News

Matt Ramme of Sporcle offers ‘mentally stimulating diversions’

Credit: J.W. Ramp Credit: J.W. Ramp

Can you list the names of all of Snow White’s seven dwarfs faster than your roommate? Can you name all 44 of the United States presidents? How many of the 195 countries of the world can you name? After sitting through all of those chemistry lectures, how familiar are you with the periodic table of elements?

If you are the type of person who likes the challenge of quizzes like these, you are not alone. People from across the nation and around the world have discovered one of the newest and most addicting game sites on the web: Sporcle. Sporcle was created by Carnegie Mellon alumnus, Matt Ramme. Ramme graduated from the School of Computer Science in 1997. On the website, www.sporcle.com, Sporcle characterizes itself as a source for “mentally stimulating diversions.” The site currently contains over 3000 fast-paced games that challenge users to beat the clock and input answers to various quiz questions. The quizzes cover a wide array of captivating topics, including geography, history, movies, music, and trivia from popular culture.

Considering its popularity now, few would believe that Sporcle was not originally intended to go public. Instead, Ramme recalls “basically trying to create a tool for myself.” Fellow Carnegie Mellon School of Computer Science alumnus, best man in Ramme’s wedding, and current CEO of Sporcle, Ali Aydar, describes Matt and his wife as “avid crossword puzzle people.” Ramme wanted to expand his knowledge of trivia, and he noticed that there were several recurring crossword puzzle answers. So he began quizzing himself. When flash cards just weren’t cutting it, Ramme built a web program for himself, and the first Sporcle game was born, challenging players to master the U.S. state capitals. Sporcle made its public debut as Ramme began to post the games online. “Every time I put one up, it got played,” said Ramme.

In July 2007, Sporcle.com was featured with over 1500 “diggs” on the site digg.com. Aydar recalls, “After that, I was not surprised that [Sporcle] would go far!”

Since its original debut, Sporcle has been played over 235 million times. It has been highlighted in publications such as The Boston Globe and The Times of London. Sporcle has also made the headlines of countless other college and university newspapers. When asked what makes Sporcle so popular, Ramme claims: “It’s easy to use, easy to just jump in. [Sporcle] challenges you to want to do better next time.” He also sees his creation as a form of “accidental learning [and] entertainment.”

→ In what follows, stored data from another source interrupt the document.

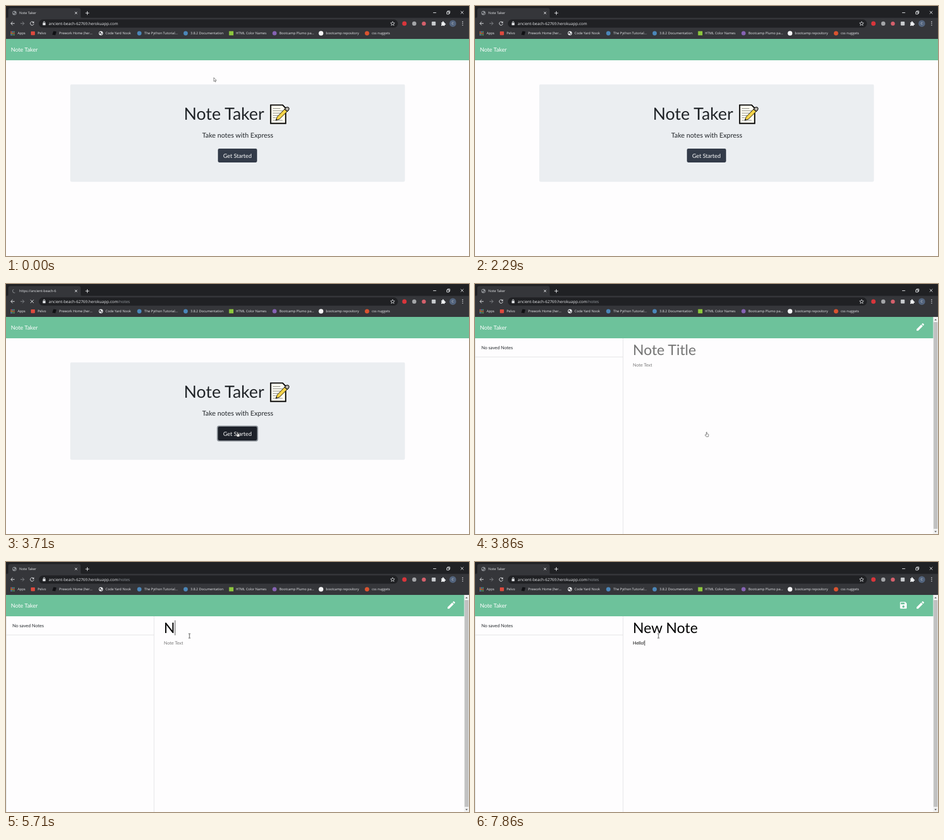
An HTML page for the animation above (8000 ms loop, 800 px wide and 433 px high).

```html
<!DOCTYPE html>
<html lang="en">
<head>
<meta charset="utf-8">
<title>Note Taker</title>
<style>
  html, body { margin: 0; width: 100%; height: 100%; overflow: hidden; background: #fefdfe; }
  svg { display: block; width: 100%; height: 100%; }
  text { font-family: Lato, sans-serif; text-rendering: geometricPrecision; white-space: pre; }
  .ui text { font: 5.85px "Open Sans", "Noto Sans", sans-serif; fill: #e8eaed; }
  .ui .url { font-size: 6.9px; }
  .line { fill: none; stroke: #e4e6e9; stroke-width: 1; }
  .dim { stroke: #85878b; }
  .base { font-size: 7.81px; }
  .big { font-size: 25px; }
  .ink { fill: #212529; }
  .hint { fill: #757575; }
</style>
</head>
<body>
<svg viewBox="0 0 800 433">
  <defs>
    <linearGradient id="fade" gradientUnits="userSpaceOnUse" x1="104" x2="116" y1="0" y2="0">
      <stop offset="0" stop-color="#e8eaed"/><stop offset="1" stop-color="#e8eaed" stop-opacity=".25"/>
    </linearGradient>
    <g id="globe">
      <circle r="3.6"/>
      <path d="M-2.4-1.6Q-.6-2.8.2-1.2T-1 .6-2.6 0ZM.6.6 2.6.2 1.6 2.4.4 2Z" fill="#35363a"/>
    </g>
  </defs>

  <g id="home">
    <rect x="111" y="135.7" width="578.3" height="168.7" rx="2.4" fill="#ebeef1"/>
    <text x="307.3" y="197.3" font-size="29.17" class="ink">Note Taker</text>
    <g id="memo">
      <path d="M457.3 171.5H478L483.3 177V203.3H457.3Z" fill="#fffef4" stroke="#fff" stroke-width="4"/>
      <path d="M457.3 171.5H478L483.3 177V203.3H457.3Z" fill="#fffdf0" stroke="#0c0c0c" stroke-width="2.2"/>
      <path d="M461 177.5H474M461 181.5H479M461 185.5H474M461 189.5H470M461 193.5H466M461 198H478" stroke="#8d8d88" stroke-width="1" fill="none"/>
      <path d="M466.2 198.2 468.3 192.2 483.7 176.3 488.3 180.2 472.5 196Z" fill="#f3cf3a" stroke="#191919" stroke-width="1"/>
      <path d="M481.4 178.6 484.2 175.6Q487.4 174.2 489 177.2 489.6 179.2 486 182.6Z" fill="#b9b5ad" stroke="#191919" stroke-width="1.3"/>
      <path d="M470.5 194.3 482 182.3" stroke="#fae684" stroke-width="1"/>
      <path d="M466.2 198.2 467.2 195.2 469 197.2Z" fill="#191919"/>
    </g>
    <text x="339" y="227.8" font-size="11.72" class="ink">Take notes with Express</text>
    <rect id="ring" x="364.4" y="245.3" width="71.2" height="27.4" rx="4" fill="#8e949b"/>
    <rect id="button" x="366.2" y="247" width="67.6" height="24" rx="2.4"/>
    <text x="375.2" y="262.6" font-size="9.77" fill="#fff">Get Started</text>
  </g>

  <g id="notes">
    <path d="M.5 94V433M255.8 94V433M0 126.4H256" fill="none" stroke="#dedfe0" stroke-width=".8"/>
    <text x="11" y="113" class="base ink">No saved Notes</text>
    <text id="title" x="272.8" y="123" class="big"></text>
    <text id="body" x="272.8" y="143.2" class="base"></text>
    <rect id="caret" width=".8" fill="#222"/>
  </g>

  <rect y="57" width="800" height="37" fill="#6dc29b"/>
  <text x="8.4" y="79" font-size="9.77" fill="#fff">Note Taker</text>

  <g id="tools" fill="#fff">
    <path d="M763 78.3 771 70.3 773.7 73 765.7 81H763ZM771.8 69.5 773 68.3Q773.7 67.8 774.4 68.4L775.7 69.7Q776.2 70.3 775.7 71L774.5 72.2Z"/>
    <path id="save" fill-rule="evenodd" d="M735.8 69H743.3L746 71.7V79.6Q746 80.8 744.8 80.8H735.8Q734.5 80.8 734.5 79.6V70.3Q734.5 69 735.8 69ZM735.8 70.3V73.2H742.3V70.3ZM740.2 75.2A2 2 0 1 0 740.3 75.2Z"/>
    <rect x="791.6" y="57" width="8.4" height="376" fill="#f1f1f1"/>
    <rect x="792.4" y="66" width="6.9" height="358" fill="#c1c1c1"/>
    <path d="M793.8 63 795.8 60.6 797.8 63ZM793.8 427.8 795.8 430.2 797.8 427.8Z" fill="#606060"/>
  </g>

  <g class="ui">
    <rect width="800" height="21" fill="#202124"/>
    <path d="M1 21Q4 21 4 18V7Q4 3.5 7.5 3.5H125.5Q129 3.5 129 7V18Q129 21 132 21Z" fill="#35363a"/>
    <rect y="20.5" width="800" height="36.5" fill="#35363a"/>
    <rect x="56.8" y="23.3" width="620.4" height="14.2" rx="7.1" fill="#202124"/>

    <g id="idle">
      <use href="#globe" x="14.6" y="12.2" fill="#8d9095"/>
      <text x="23" y="14.2">Note Taker</text>
      <path class="line" d="M47.2 28A3.1 3.1 0 1 0 48.1 30.8"/>
      <path d="M48.4 26.4V29.6H45.2Z" fill="#e4e6e9"/>
    </g>
    <g id="busy">
      <path id="spin" class="line dim" d="M14.5 9.2A3 3 0 0 0 14.5 15.2"/>
      <text x="23" y="14.2" style="fill:url(#fade)">https://ancient-beach-6</text>
      <path class="line" d="M42.2 27.4 47.8 33M47.8 27.4 42.2 33"/>
    </g>
    <path class="line" d="M119 10.1 123 14.1M123 10.1 119 14.1M137.3 12.2H143.7M140.5 9V15.4"/>
    <path class="line" stroke-width=".8" d="M738 11.6H743.3M761.7 10.2H765.5V14H761.7ZM763 10V8.7H766.9V12.6H765.6M785.7 8.8 790.5 13.6M790.5 8.8 785.7 13.6"/>
    <path class="line" d="M14.8 30.2H8.5M11.5 27.1 8.4 30.2 11.5 33.3"/>
    <path class="line dim" d="M25 30.2H31.3M28.3 27.1 31.4 30.2 28.3 33.3"/>
    <rect x="63.5" y="29.3" width="4.8" height="4" rx=".5" fill="#e4e6e9"/>
    <path class="line" stroke-width=".8" d="M64.6 29.4V28.2Q64.7 26.9 65.9 26.9T67.2 28.2V29.4"/>
    <text class="url" x="73.8" y="32.9">ancient-beach-62769.herokuapp.com<tspan id="path" fill="#9aa0a6">/notes</tspan></text>
    <path class="line" style="stroke-width:.8" d="M668 26.8 669 29.2 671.6 29.4 669.6 31.1 670.3 33.6 668 32.2 665.7 33.6 666.4 31.1 664.4 29.4 667 29.2Z"/>

    <circle cx="688.4" cy="30.4" r="3.8" fill="#d8353b"/>
    <circle cx="705.4" cy="30.4" r="3.6" fill="#a3a5a8"/>
    <circle cx="722" cy="30.4" r="3.5" fill="#d4606c"/>
    <rect x="735.6" y="27" width="6.8" height="6.8" rx="1" fill="#c9cccf"/>
    <path d="M752 28.4H754V27.6A1.2 1.2 0 0 1 756.4 27.6V28.4H758V30.2H758.6A1.2 1.2 0 0 1 758.6 32.6H758V34.3H755.9A1.2 1.2 0 0 0 753.8 34.3H752V32.3A1.2 1.2 0 0 0 752 30Z" fill="#eef0f2"/>
    <circle cx="772" cy="30.4" r="5.8" fill="#53647d"/>
    <text x="770.2" y="32.4" style="font-size:5.4px">C</text>
    <g fill="#e4e6e9"><circle cx="789" cy="27.4" r=".8"/><circle cx="789" cy="30.3" r=".8"/><circle cx="789" cy="33.2" r=".8"/></g>

    <g id="apps"></g>
    <rect x="43" y="44" width="7" height="6.4" rx=".8" fill="#dc4a3e"/>
    <path d="M82 43.4 87 44.2 85.4 50.6 80 49.8Z" fill="#101114"/>
    <use href="#globe" x="164" y="47.2" fill="#e6e8ea"/>
    <circle cx="230.4" cy="47.2" r="3.7" fill="#4b86b8"/>
    <circle cx="310.4" cy="47.2" r="3.7" fill="#4b86b8"/>
    <rect x="385.4" y="43.6" width="7.6" height="7.2" fill="#8cc63e"/>
    <circle cx="464" cy="47.2" r="3.6" fill="#8663b4"/>
    <circle cx="544.3" cy="47.2" r="4" fill="#f4f5f6"/>
    <circle cx="623.8" cy="47.2" r="3.8" fill="#d9532f"/>
    <g id="marks"></g>
  </g>

  <path id="arrow" d="M0 0V6.6L1.5 5.3 2.6 7.6 3.6 7.1 2.6 4.9H4.6Z" fill="#fff" stroke="#333" stroke-width=".6"/>
  <path id="hand" d="M-.9-3.6Q-.2-4.5.4-3.6V-.9L2.6-.4Q3.5 0 3.3 1L2.6 4H-1L-3 1.2Q-2.8.1-1.8.6L-.9 1.3Z" fill="#fff" stroke="#333" stroke-width=".6"/>
  <path id="beam" d="M-1.7-3.8H-.5L0-3.4.5-3.8H1.7M0-3.4V3.4M-1.7 3.8H-.5L0 3.4.5 3.8H1.7" fill="none" stroke="#222" stroke-width=".8"/>
</svg>
<script>
const el = id => document.getElementById(id);
const show = (id, on) => el(id).style.display = on ? '' : 'none';
const ns = 'http://www.w3.org/2000/svg';

function add(parent, tag, attrs, text = '') {
  const node = document.createElementNS(ns, tag);
  for (const k in attrs) node.setAttribute(k, attrs[k]);
  node.textContent = text;
  el(parent).append(node);
}

const dots = ['#e0564b', '#e0a33c', '#53a866', '#5b8fe0'];
for (let i = 0; i < 9; i++) {
  add('apps', 'rect', {
    x: 8 + i % 3 * 2.6, y: 43.8 + Math.floor(i / 3) * 2.6,
    width: 1.8, height: 1.8, fill: dots[(i * 3 + (i >> 2)) % 4]
  });
}

const marks = [
  [20, 'Apps'], [54.5, 'Pelvo'], [91.7, 'Prework Home (her...'], [172, 'Code Yard Nook'],
  [239, 'The Python Tutorial...'], [318.8, '3.8.2 Documentation'], [397.3, 'HTML Color Names'],
  [472.3, 'Bootcamp Plumo pa...'], [552.8, 'bootcamp repository'], [632, 'css nuggets']
];
for (const [x, label] of marks) add('marks', 'text', { x, y: 49.3 }, label);

// The picture advances at 7 ticks per second; all times below are in ticks.
const RATE = 7, LOOP = 56;
const HOVER = 22, CLICK = 24, LOADED = 27, FOCUS = 37, TAB = 46;
const titleKeys = [[40, 'N'], [41, 'Ne'], [42, 'New'], [43, 'New N'], [44, 'New No'], [45, 'New Note']];
const bodyKeys = [[48, 'H'], [49, 'He'], [50, 'Hel'], [51, 'Hell'], [52, 'Hello'], [54, 'Hello!']];
const trail = [
  [0, 359, 124], [2, 384, 381], [10, 384, 381], [12, 388, 414], [13, 390, 436],
  [16, 424, 436], [17, 422, 425], [23, 400.5, 260.5], [27, 400.5, 260.5],
  [31, 322, 134], [34, 317, 128], [LOOP, 317, 128]
];

const typed = (keys, n) => keys.reduce((s, [at, str]) => n >= at ? str : s, '');

function pointer(n) {
  const i = trail.findIndex(p => p[0] > n);
  const [t0, x0, y0] = trail[i - 1], [t1, x1, y1] = trail[i];
  const u = (n - t0) / (t1 - t0), e = u * (2 - u);
  return [x0 + (x1 - x0) * e, y0 + (y1 - y0) * e];
}

function field(id, value, hint) {
  el(id).textContent = value || hint;
  el(id).classList.toggle('hint', !value);
  return value ? el(id).getComputedTextLength() : 0;
}

function draw(n) {
  const notes = n >= LOADED, busy = n >= CLICK && !notes, inBody = n >= TAB;
  show('home', !notes);
  show('notes', notes);
  show('tools', notes);
  show('idle', !busy);
  show('busy', busy);
  show('path', n >= CLICK);
  show('ring', busy);
  el('button').setAttribute('fill', busy ? '#1d2129' : n >= HOVER ? '#23272f' : '#333b49');
  el('spin').setAttribute('transform', `rotate(${-n * 70} 14.5 12.2)`);

  if (notes) {
    const body = typed(bodyKeys, n);
    const wTitle = field('title', typed(titleKeys, n), 'Note Title');
    const wBody = field('body', body, 'Note Text');
    const caret = el('caret');
    show('caret', n >= FOCUS);
    caret.setAttribute('x', 272.6 + (inBody ? wBody : wTitle));
    caret.setAttribute('y', inBody ? 135.6 : 101);
    caret.setAttribute('height', inBody ? 9.4 : 26);
    show('save', body);
  }

  const shape = n > LOADED ? 'beam' : n >= HOVER ? 'hand' : 'arrow';
  const [x, y] = pointer(n);
  for (const id of ['arrow', 'hand', 'beam']) show(id, id === shape);
  el(shape).setAttribute('transform', `translate(${x} ${y})`);
}

let start, last = -1;
function frame(now) {
  start ??= now;
  const n = Math.floor((now - start + 5) * RATE / 1000) % LOOP;
  if (n !== last) draw(last = n);
  requestAnimationFrame(frame);
}
draw(0);
requestAnimationFrame(frame);
</script>
</body>
</html>
```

College students agree. First-year biological sciences major, Katie Siewert, discovered the game last semester when she saw her roommate playing it. “Sporcle is unlike other ways to procrastinate. It’s like a puzzle that exercises your brain,” she said. Sophomore computer science major Grace Nam agreed. “I feel a lot better about procrastinating on Sporcle than on Facebook. I don’t feel like I’m wasting as much time,” she said.

Senior chemical engineering major Andrew Passarotti is also a big fan of Sporcle. “Sporcle is a test to see how much useless trivia you know, although some of it turns out to be useful, like listing all of the presidents,” he said. Passarotti’s favorite Sporcle is the Pokémon quiz. “I’ve taken it multiple times to see if I can get better.”

Ramme takes his place among the Carnegie Mellon University graduates who have found success through innovation. Over the past three years, Ramme has become convinced that “if you can solve a problem you have for yourself, others will share the same problems and will benefit from your solutions.” Ramme advised Carnegie Mellon students to “do something you like.… instead of searching for ‘the great answer,’ search for answers for yourself.”

Both Ramme and Aydar are excited that Sporcle has found a niche on the Carnegie Mellon campus. They have revealed that there are several new site features to look forward to in the future.